The crushing defeat suffered by Democrats and their presidential candidate last year inspired many party loyalists to reconsider their political strategy and their funding priorities. It was a healthy, if overdue sign, and some hopeful new work has commenced. But despite the needed questioning of business as usual, there's little evidence of any widespread shift away from the failed paradigms that have dominated liberal activism for many years.
In one encouraging development, progressives who realize the American Legislative Exchange Council (ALEC) has been advancing corporate ideology and lawmaking at the state level effectively for 32 years are working to counter it. The new Progressive Legislative Action Network (PLAN) will develop and spread model progressive legislation and build a communication network among progressive state officials.
ALEC was one of many corporate-funded think tanks initiated in the early 1970s -- a flurry many attributed to the influential Powell Memo, a call to arms by soon-to-be Supreme Court Justice Lewis Powell. He called upon business leaders not to replace Democrats with Republicans, but to focus on systemic change to strengthen corporate power via "careful long-range planning and implementation, in consistency of action over an indefinite period of years."
Powell emphasized the importance of the judicial branch and called on the U.S. Chamber of Commerce to intervene in court cases with legal briefs and PR campaigns to balance the influence of liberal groups like the ACLU.
Powell, who died in 1998, would have been thrilled to hear the ACLU's arguments in the 2003 Nike v. Kasky Supreme Court battle. Rather than oppose expansion of corporate dominance, the ACLU argued for Nike, right alongside the Chamber of Commerce and Business Roundtable, stating the corporation should enjoy a constitutional right to lie in its public relations material (the Court dismissed the case without a substantive ruling, leading to an out-of-court settlement).
While PLAN is a positive development in the realm of state legislation, I see little overall change coming from the big-money players in progressive politics (and no, "reframing" the same messages is not substantive change). Indeed, fresh thinking seems less common than acting out Benjamin Franklin's definition of insanity, "doing the same thing over and over again and expecting different results."
A typical recent bulletin from MoveOn proclaimed: "starting now, we're going to be a lot more focused on getting rid of the radical Republicans in the 2006 elections." They added, they need $200,000 within the week to succeed. Glad to see they'll finally put a little energy into electoral politics.
Their prior missive was to buy ads to stop the nomination of John Roberts. Before that was a call for donors to pitch in $250,000 that would again promptly be transferred not to grassroots activists, but to transnational media conglomerates in order to run "fire Tom Delay" ads.
My purpose isn't to pick on MoveOn (though their constant stream of reactive mobilizations are the enemy of the focused organizing work we need), but to illuminate the absence of movement-building strategy among the well-funded progressive organizations.
A handful of visionary organizations tackle the root issue of government of, by, and for corporations and the very rich. Grassroots organizations like ReclaimDemocracy.org, and Program on Corporations, Law and Democracy, along with regional groups like Democracy Unlimited in Eureka, CA, and the Community Environmental Legal Defense Fund in Pennsylvania, have worked for years to shift people's energy from damage control to taking the offensive against corporate dominance.

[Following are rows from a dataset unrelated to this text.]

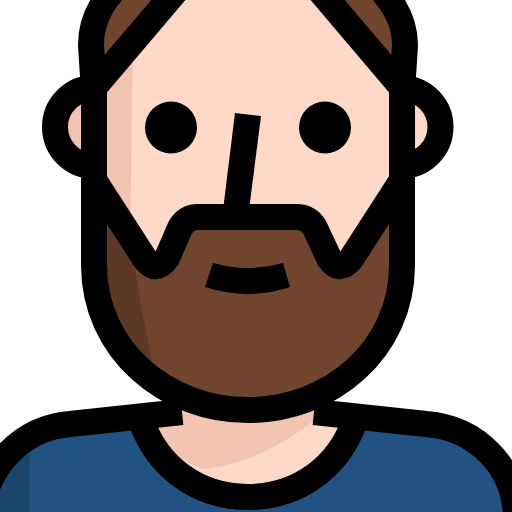
<!DOCTYPE html>
<html lang="en">
<head>
<meta charset="utf-8">
<title>Bearded man avatar</title>
<style>
:root{--ink:#000;--skin:#ffd9c7;--skin-shade:#f2c3b1;--hair:#70442d;--hair-shade:#5c3826;--shirt:#225282;--shirt-shade:#1b466c;--paper:#fff}
html,body{margin:0;width:512px;height:512px;overflow:hidden;background:var(--paper)}
svg{display:block}
.outline{fill:none;stroke:var(--ink);stroke-width:26}
.ink{fill:var(--ink)}
.skin{fill:var(--skin)}
.skin-shade{fill:var(--skin-shade)}
.hair{fill:var(--hair)}
.hair-shade{fill:var(--hair-shade)}
.shirt{fill:var(--shirt)}
.shirt-shade{fill:var(--shirt-shade)}
</style>
</head>
<body>
<svg width="512" height="512" viewBox="0 0 512 512" role="img" aria-label="Man with brown hair and a full beard in a blue shirt">
<defs>
<path id="head-shape" d="M94 80V265C94 350 166 410 248 410S402 350 402 265V80L324 -6H172Z"/>
<path id="beard-shape" d="M94 180L146 260Q156 272 167 258L180 228Q186 217 198 217H296Q309 217 315 228L329 258Q338 272 350 260L402 180V265C402 350 330 410 248 410S94 350 94 265Z"/>
<path id="shirt-shape" d="M-20 520C-16 466 22 428 70 424L141 417C155 465 198 497 248 497S341 465 355 417L426 424C476 428 516 466 516 520Z"/>
<clipPath id="head-clip"><use href="#head-shape"/></clipPath>
<clipPath id="beard-clip"><use href="#beard-shape"/></clipPath>
<clipPath id="shirt-clip"><use href="#shirt-shape"/></clipPath>
</defs>

<g id="neck">
<path class="skin" d="M141 412C155 465 198 497 248 497S341 465 355 412Z"/>
<path class="skin-shade" d="M141 410H316V419C282 446 244 465 203 469C178 460 155 440 141 410Z"/>
</g>

<g id="shirt">
<use href="#shirt-shape" class="shirt"/>
<rect class="shirt-shade" y="400" width="29" height="112" clip-path="url(#shirt-clip)"/>
<path class="outline" d="M-20 520C-16 466 22 428 70 424L182 412"/>
<path class="outline" d="M314 412L426 424C476 428 516 466 516 520"/>
<path class="outline" d="M141 420C157 467 198 497 248 497S339 467 355 420"/>
</g>

<g id="ears">
<circle class="skin-shade" cx="94" cy="127" r="39"/>
<circle class="outline" cx="94" cy="127" r="39"/>
<circle class="skin" cx="402" cy="127" r="38.5"/>
<circle class="outline" cx="402" cy="127" r="38.5"/>
</g>

<g id="face">
<use href="#head-shape" class="skin"/>
<path class="skin-shade" d="M94 40H133Q131 150 130 270H94Z" clip-path="url(#head-clip)"/>
</g>

<g id="hair">
<path class="hair" d="M94 86L91 45C91 25 98 8 112 -6H172Z"/>
<path class="hair" d="M402 86L405 45C405 25 397 8 383 -6H322Z"/>
<path class="outline" d="M94 92L91 45C91 25 98 8 112 -8"/>
<path class="outline" d="M402 92L405 45C405 25 397 8 383 -8"/>
<path class="outline" d="M97 84L176 -9M399 84L320 -9"/>
</g>

<g id="beard">
<use href="#beard-shape" class="hair"/>
<path class="hair-shade" d="M94 180L130 236Q139 300 152 362L94 400Z" clip-path="url(#beard-clip)"/>
<path class="outline" d="M94 180L145 259Q156 274 167 258L180 228Q186 217 198 217H296Q309 217 315 228L329 258Q339 274 351 259L402 180"/>
</g>

<path id="head-outline" class="outline" d="M94 86V265C94 350 166 410 248 410S402 350 402 265V86"/>

<g id="features" class="ink">
<circle cx="171" cy="127.5" r="26"/>
<circle cx="325" cy="127.5" r="26"/>
<polygon points="235,113 261,116 249,210 223,210"/>
<path d="M213 263Q248 273 283 263L290 287Q248 301 205 287Z"/>
</g>
</svg>
</body>
</html>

Both ReclaimDemocracy.org and Democracy Unlimited, for example, are advancing campaigns to strip corporations of the power to corrupt ballot initiatives with corporate cash. While starting with local and state-level campaigns, their sights are clearly set on overturning the court-created fiction of "corporate free speech" that overwhelms citizens' ability to govern.
So what's are the obstacles to building this movement? At the top of the list is money.
Of the four groups mentioned, the three I got budget information from reported combined anticipated income for 2005 of about $150,000 -- less than MoveOn often expects to raise for its crisis of the week.
Foundations, including those purporting to fund systemic change, largely have ignored repeated funding proposals from such groups. Browsing the web pages of many of those foundations reveals their funding goes almost entirely to one-time grants for individual projects -- the polar opposite of systemic change.
I'm both encouraged that these organizations could have made major impacts with so little money and angered they had to scrape by without funds to build a solid infrastructure. It seems progressives need to heed the advice of our progressive counterparts to Powell: worry less about replacing Republicans with Democrats, and instead focus on structural change.
Someday we too can enjoy "no lose" elections like corporate interests had with Kerry vs. Bush.
In the meantime, all of us have a choice to make with our own contributions of time or money that can lead the way to change. One great success of MoveOn is proving that average citizens can collectively raise funds that, if properly channeled, could change the future of our country.
Now we all must choose. Will we continue to give our money to damage control and fighting one crisis after another or will we fund those groups capable of shifting the balance of power from corporate elites back to we, the people?
Jeff Frant is a retired attorney in Boulder, CO. He can be reached at: firstname.lastname@example.org.